Available data -
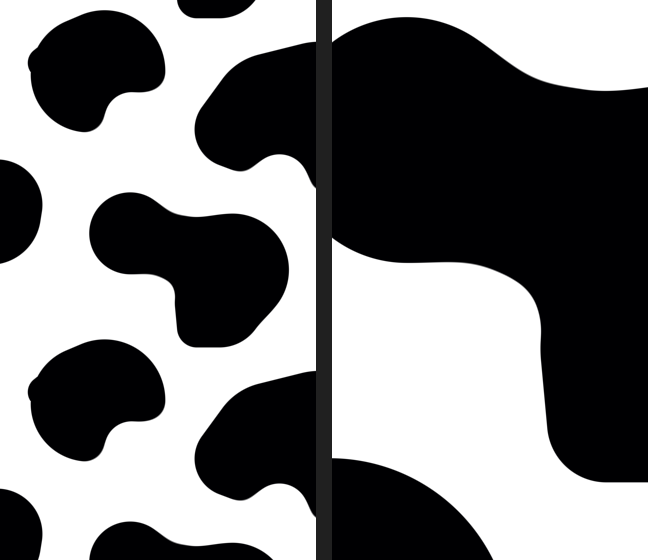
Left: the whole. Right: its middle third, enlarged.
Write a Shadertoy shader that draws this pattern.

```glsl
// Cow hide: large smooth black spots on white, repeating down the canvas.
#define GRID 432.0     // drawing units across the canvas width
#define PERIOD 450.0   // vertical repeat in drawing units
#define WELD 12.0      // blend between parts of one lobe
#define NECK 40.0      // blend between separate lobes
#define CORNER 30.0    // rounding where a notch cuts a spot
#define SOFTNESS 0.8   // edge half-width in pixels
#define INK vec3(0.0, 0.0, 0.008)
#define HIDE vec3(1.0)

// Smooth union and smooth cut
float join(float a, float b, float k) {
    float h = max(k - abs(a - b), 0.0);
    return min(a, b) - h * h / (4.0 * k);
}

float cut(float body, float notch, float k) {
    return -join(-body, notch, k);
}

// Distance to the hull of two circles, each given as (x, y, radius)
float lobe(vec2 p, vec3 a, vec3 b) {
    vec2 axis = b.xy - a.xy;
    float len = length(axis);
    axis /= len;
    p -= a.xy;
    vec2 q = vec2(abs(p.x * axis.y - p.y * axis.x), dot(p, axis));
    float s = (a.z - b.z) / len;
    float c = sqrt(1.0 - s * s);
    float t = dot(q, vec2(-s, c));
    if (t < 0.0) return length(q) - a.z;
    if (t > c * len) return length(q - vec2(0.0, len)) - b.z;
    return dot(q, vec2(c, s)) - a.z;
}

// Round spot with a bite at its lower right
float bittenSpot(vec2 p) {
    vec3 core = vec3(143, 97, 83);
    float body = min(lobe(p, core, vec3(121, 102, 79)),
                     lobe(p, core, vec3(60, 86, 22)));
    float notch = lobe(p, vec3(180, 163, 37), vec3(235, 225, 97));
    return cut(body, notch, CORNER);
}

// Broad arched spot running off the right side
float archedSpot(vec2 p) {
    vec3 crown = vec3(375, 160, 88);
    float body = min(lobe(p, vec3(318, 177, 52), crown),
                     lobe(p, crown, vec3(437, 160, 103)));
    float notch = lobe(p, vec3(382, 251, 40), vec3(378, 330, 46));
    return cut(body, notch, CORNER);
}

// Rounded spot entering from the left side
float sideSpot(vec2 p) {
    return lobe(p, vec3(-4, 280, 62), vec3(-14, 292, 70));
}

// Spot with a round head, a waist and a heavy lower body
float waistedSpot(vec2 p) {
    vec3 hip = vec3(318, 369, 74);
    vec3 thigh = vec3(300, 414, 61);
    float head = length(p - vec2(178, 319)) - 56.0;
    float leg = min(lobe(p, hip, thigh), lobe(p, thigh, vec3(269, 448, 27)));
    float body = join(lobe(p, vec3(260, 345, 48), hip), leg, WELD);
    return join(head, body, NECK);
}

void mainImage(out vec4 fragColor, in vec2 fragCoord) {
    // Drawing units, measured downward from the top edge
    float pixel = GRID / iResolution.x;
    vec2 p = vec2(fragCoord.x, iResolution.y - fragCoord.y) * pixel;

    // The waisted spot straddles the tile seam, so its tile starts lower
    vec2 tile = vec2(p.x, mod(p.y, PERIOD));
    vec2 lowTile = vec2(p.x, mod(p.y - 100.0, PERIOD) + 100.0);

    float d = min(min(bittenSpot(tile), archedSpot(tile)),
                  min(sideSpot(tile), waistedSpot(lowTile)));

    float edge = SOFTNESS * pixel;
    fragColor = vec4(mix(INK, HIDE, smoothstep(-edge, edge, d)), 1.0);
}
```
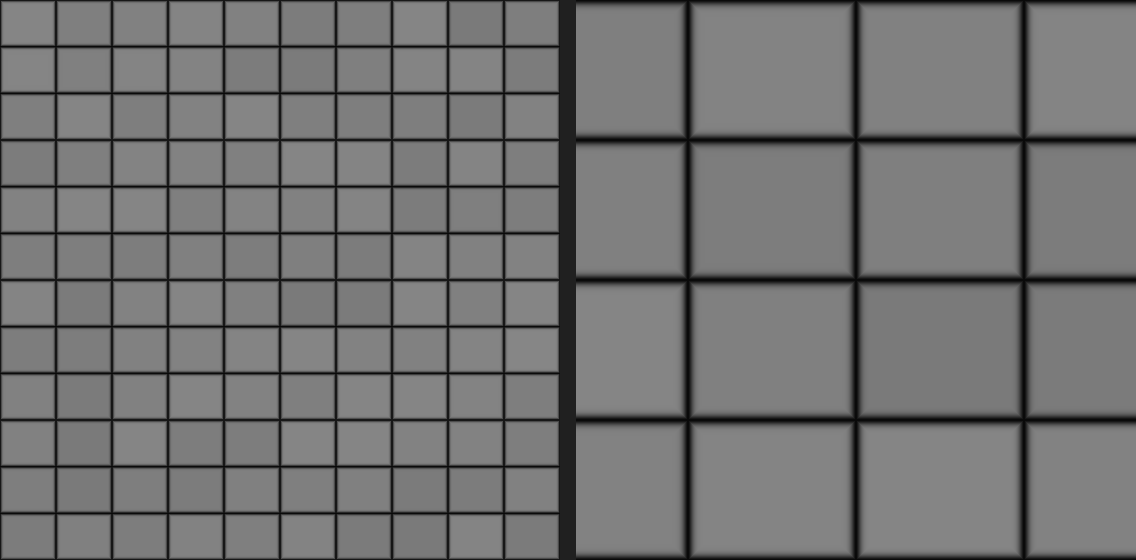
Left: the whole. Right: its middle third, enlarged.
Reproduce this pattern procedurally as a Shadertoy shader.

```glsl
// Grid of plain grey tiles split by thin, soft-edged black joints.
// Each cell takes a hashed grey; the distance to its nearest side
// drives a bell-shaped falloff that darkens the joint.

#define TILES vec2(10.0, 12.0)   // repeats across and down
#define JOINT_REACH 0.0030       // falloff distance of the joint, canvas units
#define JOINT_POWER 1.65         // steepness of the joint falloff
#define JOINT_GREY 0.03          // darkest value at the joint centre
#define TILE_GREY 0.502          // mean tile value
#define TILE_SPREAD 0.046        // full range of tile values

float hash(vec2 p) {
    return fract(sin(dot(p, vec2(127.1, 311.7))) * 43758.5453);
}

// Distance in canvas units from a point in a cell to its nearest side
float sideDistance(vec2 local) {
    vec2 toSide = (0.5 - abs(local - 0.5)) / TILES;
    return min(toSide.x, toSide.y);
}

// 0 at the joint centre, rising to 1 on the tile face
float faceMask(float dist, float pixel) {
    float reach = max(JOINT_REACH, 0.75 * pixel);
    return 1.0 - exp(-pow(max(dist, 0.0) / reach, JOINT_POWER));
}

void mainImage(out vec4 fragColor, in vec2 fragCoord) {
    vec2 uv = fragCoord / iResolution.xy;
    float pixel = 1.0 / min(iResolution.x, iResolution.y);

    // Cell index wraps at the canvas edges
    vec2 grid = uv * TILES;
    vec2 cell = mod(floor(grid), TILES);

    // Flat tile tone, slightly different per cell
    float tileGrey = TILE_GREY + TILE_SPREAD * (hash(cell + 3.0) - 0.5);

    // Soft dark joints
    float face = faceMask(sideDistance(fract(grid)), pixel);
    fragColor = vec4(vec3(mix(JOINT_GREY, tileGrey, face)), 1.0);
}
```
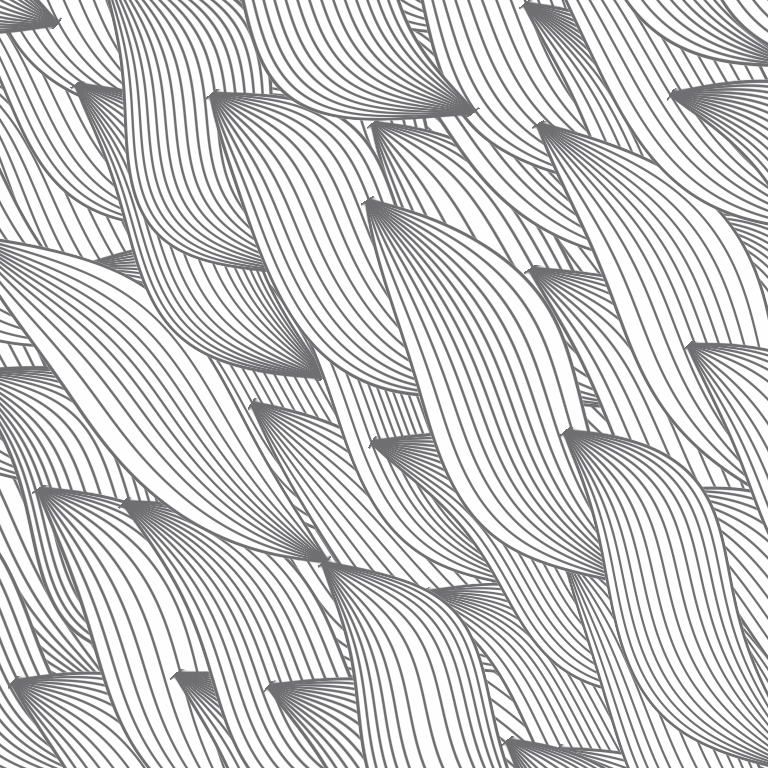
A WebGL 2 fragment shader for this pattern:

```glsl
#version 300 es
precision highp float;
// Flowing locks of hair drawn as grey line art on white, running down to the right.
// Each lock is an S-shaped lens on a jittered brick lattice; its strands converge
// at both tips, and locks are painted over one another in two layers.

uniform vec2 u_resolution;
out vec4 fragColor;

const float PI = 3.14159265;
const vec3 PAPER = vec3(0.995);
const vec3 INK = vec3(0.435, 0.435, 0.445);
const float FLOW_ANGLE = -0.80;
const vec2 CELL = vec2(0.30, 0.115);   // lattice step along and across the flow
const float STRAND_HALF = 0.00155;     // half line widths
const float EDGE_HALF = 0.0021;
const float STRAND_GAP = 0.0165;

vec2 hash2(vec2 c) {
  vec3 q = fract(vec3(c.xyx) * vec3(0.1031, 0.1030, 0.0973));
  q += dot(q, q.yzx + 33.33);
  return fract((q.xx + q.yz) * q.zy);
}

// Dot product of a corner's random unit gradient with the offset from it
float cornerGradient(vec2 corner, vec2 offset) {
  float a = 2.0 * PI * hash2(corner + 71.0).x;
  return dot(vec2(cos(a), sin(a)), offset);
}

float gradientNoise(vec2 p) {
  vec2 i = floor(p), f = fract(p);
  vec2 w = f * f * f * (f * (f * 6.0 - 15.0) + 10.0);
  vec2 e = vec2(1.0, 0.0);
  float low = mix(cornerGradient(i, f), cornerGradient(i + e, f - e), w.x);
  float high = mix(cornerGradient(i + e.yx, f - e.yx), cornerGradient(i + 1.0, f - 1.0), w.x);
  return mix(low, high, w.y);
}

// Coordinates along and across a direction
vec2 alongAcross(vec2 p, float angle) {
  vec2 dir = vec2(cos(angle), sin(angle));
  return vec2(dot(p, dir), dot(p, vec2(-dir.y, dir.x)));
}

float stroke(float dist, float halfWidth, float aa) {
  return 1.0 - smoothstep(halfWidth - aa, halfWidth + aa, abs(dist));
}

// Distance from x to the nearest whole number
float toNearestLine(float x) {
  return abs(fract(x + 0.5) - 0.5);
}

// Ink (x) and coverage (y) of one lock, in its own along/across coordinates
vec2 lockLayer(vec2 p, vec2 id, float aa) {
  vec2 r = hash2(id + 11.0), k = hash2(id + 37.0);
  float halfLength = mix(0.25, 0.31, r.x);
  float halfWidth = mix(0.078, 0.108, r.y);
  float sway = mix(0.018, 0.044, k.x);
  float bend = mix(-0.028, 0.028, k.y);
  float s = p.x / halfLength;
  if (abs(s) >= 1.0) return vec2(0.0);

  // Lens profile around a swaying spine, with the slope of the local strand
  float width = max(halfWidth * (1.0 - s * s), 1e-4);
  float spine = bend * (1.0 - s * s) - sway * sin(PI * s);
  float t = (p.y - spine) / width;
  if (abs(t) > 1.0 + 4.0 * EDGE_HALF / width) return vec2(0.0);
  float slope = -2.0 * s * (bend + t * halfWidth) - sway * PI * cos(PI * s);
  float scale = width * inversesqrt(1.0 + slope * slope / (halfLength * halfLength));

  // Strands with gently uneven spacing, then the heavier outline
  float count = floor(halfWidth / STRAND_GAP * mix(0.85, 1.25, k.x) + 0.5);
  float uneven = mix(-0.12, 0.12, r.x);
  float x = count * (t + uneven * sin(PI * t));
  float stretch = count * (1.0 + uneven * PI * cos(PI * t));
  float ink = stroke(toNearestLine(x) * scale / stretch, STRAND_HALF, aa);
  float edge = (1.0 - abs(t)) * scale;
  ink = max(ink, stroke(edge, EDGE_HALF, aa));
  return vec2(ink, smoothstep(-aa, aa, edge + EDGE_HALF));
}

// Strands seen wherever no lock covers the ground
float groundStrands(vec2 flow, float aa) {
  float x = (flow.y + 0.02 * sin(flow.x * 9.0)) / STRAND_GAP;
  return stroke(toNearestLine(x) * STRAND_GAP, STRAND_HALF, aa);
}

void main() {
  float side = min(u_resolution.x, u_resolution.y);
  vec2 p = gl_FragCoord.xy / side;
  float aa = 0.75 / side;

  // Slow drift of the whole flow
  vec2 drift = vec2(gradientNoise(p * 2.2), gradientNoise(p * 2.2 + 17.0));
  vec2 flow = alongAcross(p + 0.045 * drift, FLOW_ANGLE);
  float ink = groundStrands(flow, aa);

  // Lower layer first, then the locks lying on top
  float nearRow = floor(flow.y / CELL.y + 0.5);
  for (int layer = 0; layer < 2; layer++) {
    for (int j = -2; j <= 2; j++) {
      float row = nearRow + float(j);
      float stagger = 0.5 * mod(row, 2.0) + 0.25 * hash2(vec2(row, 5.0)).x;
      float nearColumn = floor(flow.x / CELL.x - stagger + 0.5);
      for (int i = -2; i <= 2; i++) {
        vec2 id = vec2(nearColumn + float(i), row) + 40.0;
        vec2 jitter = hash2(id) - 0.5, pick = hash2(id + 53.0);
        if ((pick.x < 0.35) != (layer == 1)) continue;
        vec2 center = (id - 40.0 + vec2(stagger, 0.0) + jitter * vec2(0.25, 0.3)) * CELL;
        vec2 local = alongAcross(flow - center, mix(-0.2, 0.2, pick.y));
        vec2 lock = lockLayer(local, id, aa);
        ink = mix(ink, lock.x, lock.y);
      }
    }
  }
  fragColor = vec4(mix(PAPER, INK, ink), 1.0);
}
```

What needs to be done - Please find every line in the records above that holds the word "fract" and copy it.

Task response -
    return fract(sin(dot(p, vec2(127.1, 311.7))) * 43758.5453);
    float face = faceMask(sideDistance(fract(grid)), pixel);
  vec3 q = fract(vec3(c.xyx) * vec3(0.1031, 0.1030, 0.0973));
  return fract((q.xx + q.yz) * q.zy);
  vec2 i = floor(p), f = fract(p);
  return abs(fract(x + 0.5) - 0.5);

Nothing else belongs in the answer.